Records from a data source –
- - -
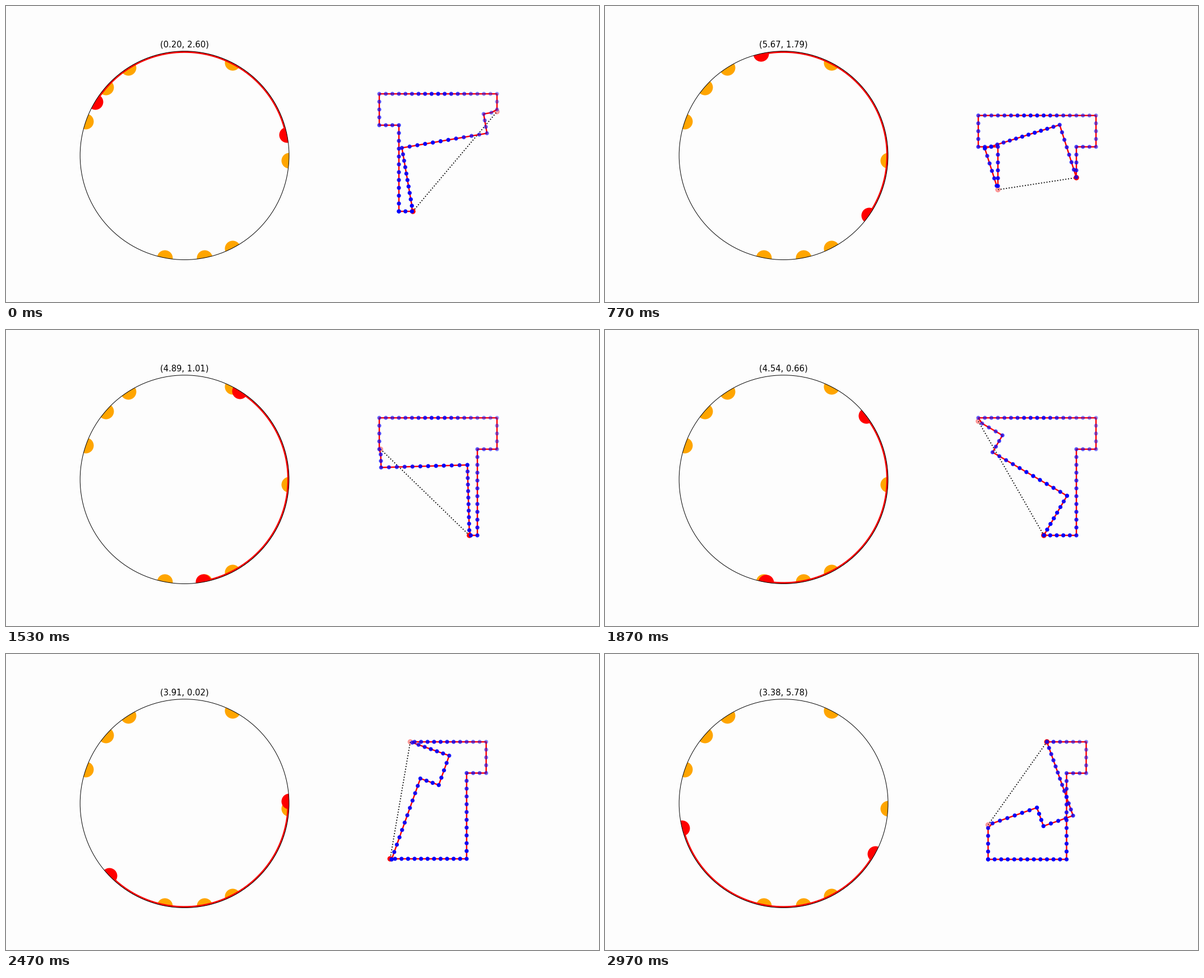
These frames come from a looping animation (1058 px wide and 529 px high, 3.01 s). A matplotlib script:

```python
import numpy as np
import matplotlib.pyplot as plt
from matplotlib.animation import FuncAnimation
from matplotlib.patches import Circle

W, H, DPI = 1058, 529, 64
PX = 72 / DPI              # points per pixel
PT = W / 12 / 72           # pixels per nominal point on a 12 inch wide page
TAU = 2 * np.pi
FRAMES, LOOP = 90, 3010
START, SPAN = 0.2, 2.4     # first angle and arc length of the fold
CX, CY, R = 318.6, 267.1, 186.4
MID, SIZE = np.array([771, 262]), 210

# T-shaped outline, counter-clockwise from its lower left corner
corners = np.array([(.5, 0), (2.5, 0), (2.5, 2.2), (3, 2.2),
                    (3, 3), (0, 3), (0, 2.2), (.5, 2.2)])
steps = [12, 11, 3, 4, 18, 4, 3, 11]
outline = np.vstack(
    [np.linspace(p, q, n, endpoint=False)
     for p, q, n in zip(corners, np.roll(corners, -1, axis=0), steps)]
    + [corners[:1]])
N = len(outline)


def on_circle(t):
    return np.column_stack([CX + R * np.cos(t), CY - R * np.sin(t)])


def on_outline(t):
    i, f = divmod(t % TAU * N / TAU, 1)
    i = int(i) % N
    return (1 - f) * outline[i] + f * outline[(i + 1) % N]


def fold(a, b):
    """Mirror the part of the outline between a and b in its chord."""
    p, q = on_outline(a), on_outline(b)
    u = (q - p) / np.linalg.norm(q - p)
    d = outline - p
    mirrored = p + 2 * np.outer(d @ u, u) - d
    inside = (np.arange(N) - a * N / TAU) % N < SPAN * N / TAU
    return np.where(inside[:, None], mirrored, outline), p, q


def fit(points):
    """Centre the points in the right half and scale them to SIZE."""
    lo, hi = points.min(axis=0), points.max(axis=0)
    scale = SIZE / (hi - lo).max()
    return MID + (points - (lo + hi) / 2) * scale * [1, -1]


def shade(points):
    u, v = ((points - MID) / (SIZE / 2)).T
    alpha = .68 + .2 * v - .1 * u - .1 * u**2 + .35 * np.exp(-(u / .45)**2)
    rgba = np.tile([0., 0., 1., 1.], (len(points), 1))
    rgba[:, 3] = np.clip(alpha, .3, 1)
    return rgba


fig = plt.figure(figsize=(W / DPI, H / DPI), dpi=DPI, facecolor='#fdfdfd')
ax = fig.add_axes([0, 0, 1, 1])
ax.set_xlim(0, W)
ax.set_ylim(H, 0)
ax.axis('off')


def dots(points, diameter, color, z, edge=0):
    return ax.scatter(*np.transpose(points), s=(diameter * PX)**2, c=color,
                      linewidths=edge * PX, zorder=z)


def line(color, width, z, style='-'):
    return ax.plot([], [], style, color=color, lw=width * PX, zorder=z)[0]


# left: parameter circle
ring = ax.add_patch(Circle((CX, CY), R, fill=False, ec='black',
                           lw=.8 * PT * PX, zorder=6))
marks = (np.cumsum([0] + steps[:-1]) - .5) * TAU / (N - 1)
corner_dots = dots(on_circle(marks), 28, 'orange', 2)
arc = line('red', 5 * PT, 3)
ends = dots(on_circle(np.zeros(2)), 28, 'red', 4)
for part in (corner_dots, arc, ends):
    part.set_clip_path(ring)
label = ax.text(CX, CY - R - 6 * PT, '', ha='center', va='baseline',
                fontsize=12 * PT * PX, family='DejaVu Sans')

# right: folded outline
chord = line('black', 1.5 * PT, 2, ':')
shape = line('red', 2 * PT, 3)
tips = dots(np.zeros((2, 2)), 40**.5 * PT, [(1, 0, 0, 1), (1, 0, 0, .3)],
            4, 1.5 * PT)
beads = dots(outline, 20**.5 * PT, 'blue', 5, 1.5 * PT)


def update(k):
    a = (START - np.pi * k / (FRAMES - 1)) % TAU
    b = (a + SPAN) % TAU
    label.set_text(f'({a:.2f}, {b:.2f})')
    arc.set_data(*on_circle(np.linspace(a, a + SPAN, 200)).T)
    ends.set_offsets(on_circle(np.array([a, b])))

    folded, p, q = fold(a, b)
    pts = fit(np.vstack([folded, p, q]))
    folded, pair = pts[:-2], pts[-2:]
    chord.set_data(*pair.T)
    shape.set_data(*folded.T)
    tips.set_offsets(pair if a < b else pair[::-1])
    beads.set_offsets(folded)
    beads.set_color(shade(folded))
    return arc, ends, label, chord, shape, tips, beads


anim = FuncAnimation(fig, update, frames=FRAMES, interval=LOOP / FRAMES,
                     repeat=True, repeat_delay=0)
plt.show()
```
- - -
Work required – Exactly as written, return each line above and leave the pictures behind.

Output of the exercise –
These frames come from a looping animation (1058 px wide and 529 px high, 3.01 s). A matplotlib script:

```python
import numpy as np
import matplotlib.pyplot as plt
from matplotlib.animation import FuncAnimation
from matplotlib.patches import Circle

W, H, DPI = 1058, 529, 64
PX = 72 / DPI              # points per pixel
PT = W / 12 / 72           # pixels per nominal point on a 12 inch wide page
TAU = 2 * np.pi
FRAMES, LOOP = 90, 3010
START, SPAN = 0.2, 2.4     # first angle and arc length of the fold
CX, CY, R = 318.6, 267.1, 186.4
MID, SIZE = np.array([771, 262]), 210

# T-shaped outline, counter-clockwise from its lower left corner
corners = np.array([(.5, 0), (2.5, 0), (2.5, 2.2), (3, 2.2),
                    (3, 3), (0, 3), (0, 2.2), (.5, 2.2)])
steps = [12, 11, 3, 4, 18, 4, 3, 11]
outline = np.vstack(
    [np.linspace(p, q, n, endpoint=False)
     for p, q, n in zip(corners, np.roll(corners, -1, axis=0), steps)]
    + [corners[:1]])
N = len(outline)


def on_circle(t):
    return np.column_stack([CX + R * np.cos(t), CY - R * np.sin(t)])


def on_outline(t):
    i, f = divmod(t % TAU * N / TAU, 1)
    i = int(i) % N
    return (1 - f) * outline[i] + f * outline[(i + 1) % N]


def fold(a, b):
    """Mirror the part of the outline between a and b in its chord."""
    p, q = on_outline(a), on_outline(b)
    u = (q - p) / np.linalg.norm(q - p)
    d = outline - p
    mirrored = p + 2 * np.outer(d @ u, u) - d
    inside = (np.arange(N) - a * N / TAU) % N < SPAN * N / TAU
    return np.where(inside[:, None], mirrored, outline), p, q


def fit(points):
    """Centre the points in the right half and scale them to SIZE."""
    lo, hi = points.min(axis=0), points.max(axis=0)
    scale = SIZE / (hi - lo).max()
    return MID + (points - (lo + hi) / 2) * scale * [1, -1]


def shade(points):
    u, v = ((points - MID) / (SIZE / 2)).T
    alpha = .68 + .2 * v - .1 * u - .1 * u**2 + .35 * np.exp(-(u / .45)**2)
    rgba = np.tile([0., 0., 1., 1.], (len(points), 1))
    rgba[:, 3] = np.clip(alpha, .3, 1)
    return rgba


fig = plt.figure(figsize=(W / DPI, H / DPI), dpi=DPI, facecolor='#fdfdfd')
ax = fig.add_axes([0, 0, 1, 1])
ax.set_xlim(0, W)
ax.set_ylim(H, 0)
ax.axis('off')


def dots(points, diameter, color, z, edge=0):
    return ax.scatter(*np.transpose(points), s=(diameter * PX)**2, c=color,
                      linewidths=edge * PX, zorder=z)


def line(color, width, z, style='-'):
    return ax.plot([], [], style, color=color, lw=width * PX, zorder=z)[0]


# left: parameter circle
ring = ax.add_patch(Circle((CX, CY), R, fill=False, ec='black',
                           lw=.8 * PT * PX, zorder=6))
marks = (np.cumsum([0] + steps[:-1]) - .5) * TAU / (N - 1)
corner_dots = dots(on_circle(marks), 28, 'orange', 2)
arc = line('red', 5 * PT, 3)
ends = dots(on_circle(np.zeros(2)), 28, 'red', 4)
for part in (corner_dots, arc, ends):
    part.set_clip_path(ring)
label = ax.text(CX, CY - R - 6 * PT, '', ha='center', va='baseline',
                fontsize=12 * PT * PX, family='DejaVu Sans')

# right: folded outline
chord = line('black', 1.5 * PT, 2, ':')
shape = line('red', 2 * PT, 3)
tips = dots(np.zeros((2, 2)), 40**.5 * PT, [(1, 0, 0, 1), (1, 0, 0, .3)],
            4, 1.5 * PT)
beads = dots(outline, 20**.5 * PT, 'blue', 5, 1.5 * PT)


def update(k):
    a = (START - np.pi * k / (FRAMES - 1)) % TAU
    b = (a + SPAN) % TAU
    label.set_text(f'({a:.2f}, {b:.2f})')
    arc.set_data(*on_circle(np.linspace(a, a + SPAN, 200)).T)
    ends.set_offsets(on_circle(np.array([a, b])))

    folded, p, q = fold(a, b)
    pts = fit(np.vstack([folded, p, q]))
    folded, pair = pts[:-2], pts[-2:]
    chord.set_data(*pair.T)
    shape.set_data(*folded.T)
    tips.set_offsets(pair if a < b else pair[::-1])
    beads.set_offsets(folded)
    beads.set_color(shade(folded))
    return arc, ends, label, chord, shape, tips, beads


anim = FuncAnimation(fig, update, frames=FRAMES, interval=LOOP / FRAMES,
                     repeat=True, repeat_delay=0)
plt.show()
```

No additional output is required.